The republic which Jefferson believed himself to be founding or securing in 1801 was an enlarged Virginia,—a society to be kept pure and free by the absence of complicated interests, by the encouragement of agriculture and of commerce as its handmaid, but not of industry in a larger sense. "The agricultural capacities of our country," he wrote long afterward, "constitute its distinguishing feature; and the adapting our policy and pursuits to that is more likely to make us a numerous and happy people than the mimicry of an Amsterdam, a Hamburg, or a city of London." He did not love mechanics or manufactures, or the capital without which they could not exist. "Banking establishments are more dangerous than standing armies," he said; and added, "that the principle of spending money to be paid by posterity, under the name of funding, is but swindling futurity on a large
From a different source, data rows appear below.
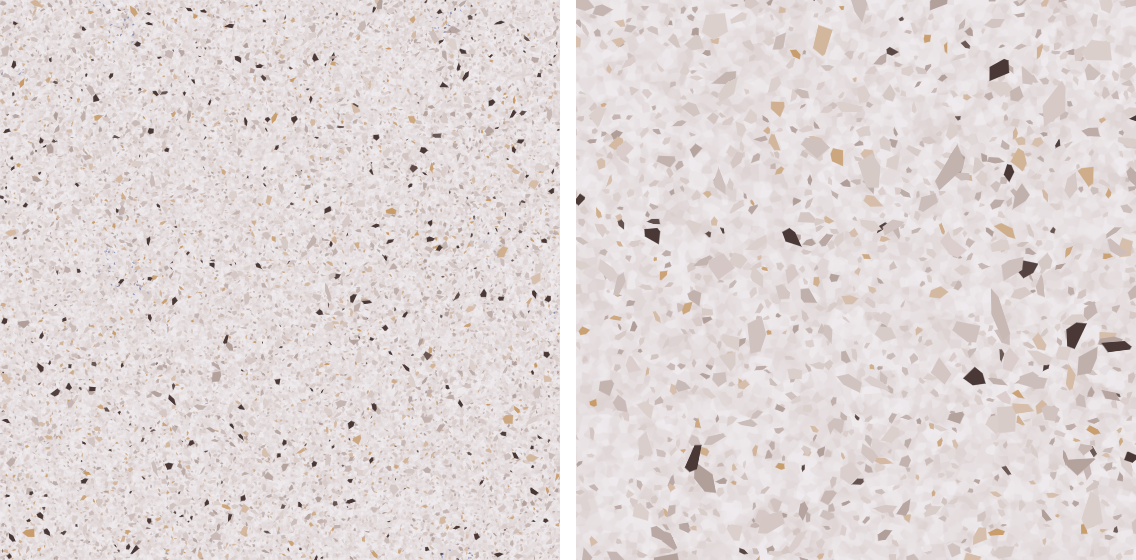
Left: the whole. Right: its middle third, enlarged.
Give the GLSL for this texture, as a WebGL 2 fragment shader.

```glsl
#version 300 es
precision highp float;
// Pale quartz composite: a softly mottled off-white ground strewn with angular
// stone chips. Each chip is a random convex polygon in a jittered grid cell;
// several grids of different size are layered, the dark chips last.

#define LIGHT vec3(0.934, 0.918, 0.928)
#define HAZE vec3(0.870, 0.828, 0.828)
#define PALE vec3(0.862, 0.815, 0.805)
#define TAUPE vec3(0.690, 0.618, 0.598)
#define BEIGE vec3(0.840, 0.750, 0.680)
#define OCHRE vec3(0.780, 0.600, 0.390)
#define DARK vec3(0.290, 0.220, 0.210)
#define BLUE vec3(0.360, 0.430, 0.680)
#define WARM_SHARE 0.13
#define DARK_SHARE 0.025
#define MOTTLE_CONTRAST 1.25

uniform vec2 u_resolution;
out vec4 fragColor;

vec4 hash4(vec3 key) {
    vec4 p = fract(key.xyzx * vec4(0.1031, 0.1030, 0.0973, 0.1099));
    p += dot(p, p.wzxy + 33.33);
    return fract((p.xxyz + p.yzzw) * p.zywx);
}

// Cellular noise: random values of nearby points, blended by closeness.
float cellular(vec2 p, float seed) {
    vec2 cell = floor(p);
    float sum = 0.0, weights = 0.0;
    for (int y = -1; y <= 1; y++)
    for (int x = -1; x <= 1; x++) {
        vec2 id = cell + vec2(x, y);
        vec4 rnd = hash4(vec3(id, seed));
        vec2 d = p - id - rnd.xy;
        float w = exp(-16.0 * dot(d, d));
        sum += w * rnd.z;
        weights += w;
    }
    return sum / weights;
}

// Convex polygon bounded by five half-planes at jittered angles.
float polygon(vec2 p, float radius, vec3 key) {
    float d = -1e3;
    for (int k = 0; k < 5; k++) {
        vec4 rnd = hash4(key + vec3(0.0, 0.0, 11.0 + float(k)));
        float a = (float(k) + 0.75 * rnd.x) * 1.25664;
        d = max(d, dot(p, vec2(cos(a), sin(a))) - radius * mix(0.55, 1.1, rnd.y));
    }
    return d;
}

// Stone colour: mostly pale to taupe, some warm, a few dark.
vec3 stoneColor(float kind, float tone) {
    if (kind < DARK_SHARE) return mix(DARK, TAUPE, 0.35 * tone);
    if (kind < DARK_SHARE + WARM_SHARE) return mix(BEIGE, OCHRE, tone * tone);
    return mix(PALE, TAUPE, tone * tone * sqrt(tone));
}

// One grid of chips: rgb is the colour, a the coverage.
vec4 chips(vec2 uv, float cells, float presence, vec2 radii, float seed, float pixel) {
    vec2 p = uv * cells;
    vec2 cell = floor(p);
    vec4 result = vec4(0.0);
    for (int y = -1; y <= 1; y++)
    for (int x = -1; x <= 1; x++) {
        vec3 key = vec3(cell + vec2(x, y), seed);
        vec4 place = hash4(key);
        if (place.w > presence) continue;
        vec4 look = hash4(key + vec3(0.0, 0.0, 5.0));
        float a = 6.28319 * place.z;
        vec2 q = p - key.xy - mix(vec2(0.15), vec2(0.85), place.xy);
        q = mat2(cos(a), -sin(a), sin(a), cos(a)) * q;
        float stretch = mix(1.0, 1.5, look.x);
        q *= vec2(stretch, 1.0 / stretch);
        float d = polygon(q, mix(radii.x, radii.y, look.y), key);
        float edge = 0.75 * pixel * cells;
        float cover = 1.0 - smoothstep(-edge, edge, d);
        if (cover > result.a) result = vec4(stoneColor(look.z, look.w), cover);
    }
    return result;
}

void main() {
    float pixel = 1.0 / min(u_resolution.x, u_resolution.y);
    vec2 uv = gl_FragCoord.xy * pixel;

    // Mottled ground
    float mottle = 0.5 * cellular(uv * 105.0, 1.0) + 0.5 * cellular(uv * 220.0, 2.0);
    mottle = clamp(0.5 + MOTTLE_CONTRAST * (mottle - 0.5), 0.0, 1.0);
    vec3 color = mix(LIGHT, HAZE, pow(mottle, 1.2));

    // Stone chips, from fine to coarse
    vec4 fine = chips(uv, 135.0, 0.38, vec2(0.18, 0.38), 20.0, pixel);
    vec4 medium = chips(uv, 76.0, 0.36, vec2(0.18, 0.40), 50.0, pixel);
    vec4 coarse = chips(uv, 35.0, 0.20, vec2(0.17, 0.31), 80.0, pixel);
    color = mix(color, fine.rgb, fine.a);
    color = mix(color, medium.rgb, medium.a);
    color = mix(color, coarse.rgb, coarse.a);

    // Rare blue flecks, gathered in small patches
    vec4 fleck = chips(uv, 150.0, 0.16, vec2(0.14, 0.32), 110.0, pixel);
    float patches = smoothstep(0.93, 0.99, cellular(uv * 11.0, 3.0));
    color = mix(color, BLUE, 0.7 * fleck.a * patches);

    // Dark accents
    vec4 accent = chips(uv, 31.0, 0.13, vec2(0.09, 0.20), 140.0, pixel);
    color = mix(color, DARK, accent.a);

    fragColor = vec4(color, 1.0);
}
```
- Jefferson to Judge Johnson, June 12, 1823; Works, vii. 293.
- Jefferson to W. H. Crawford, June 20, 1816; Works, vii. 6.
- Jefferson to John Taylor, May 28, 1816; Works, vi. 608.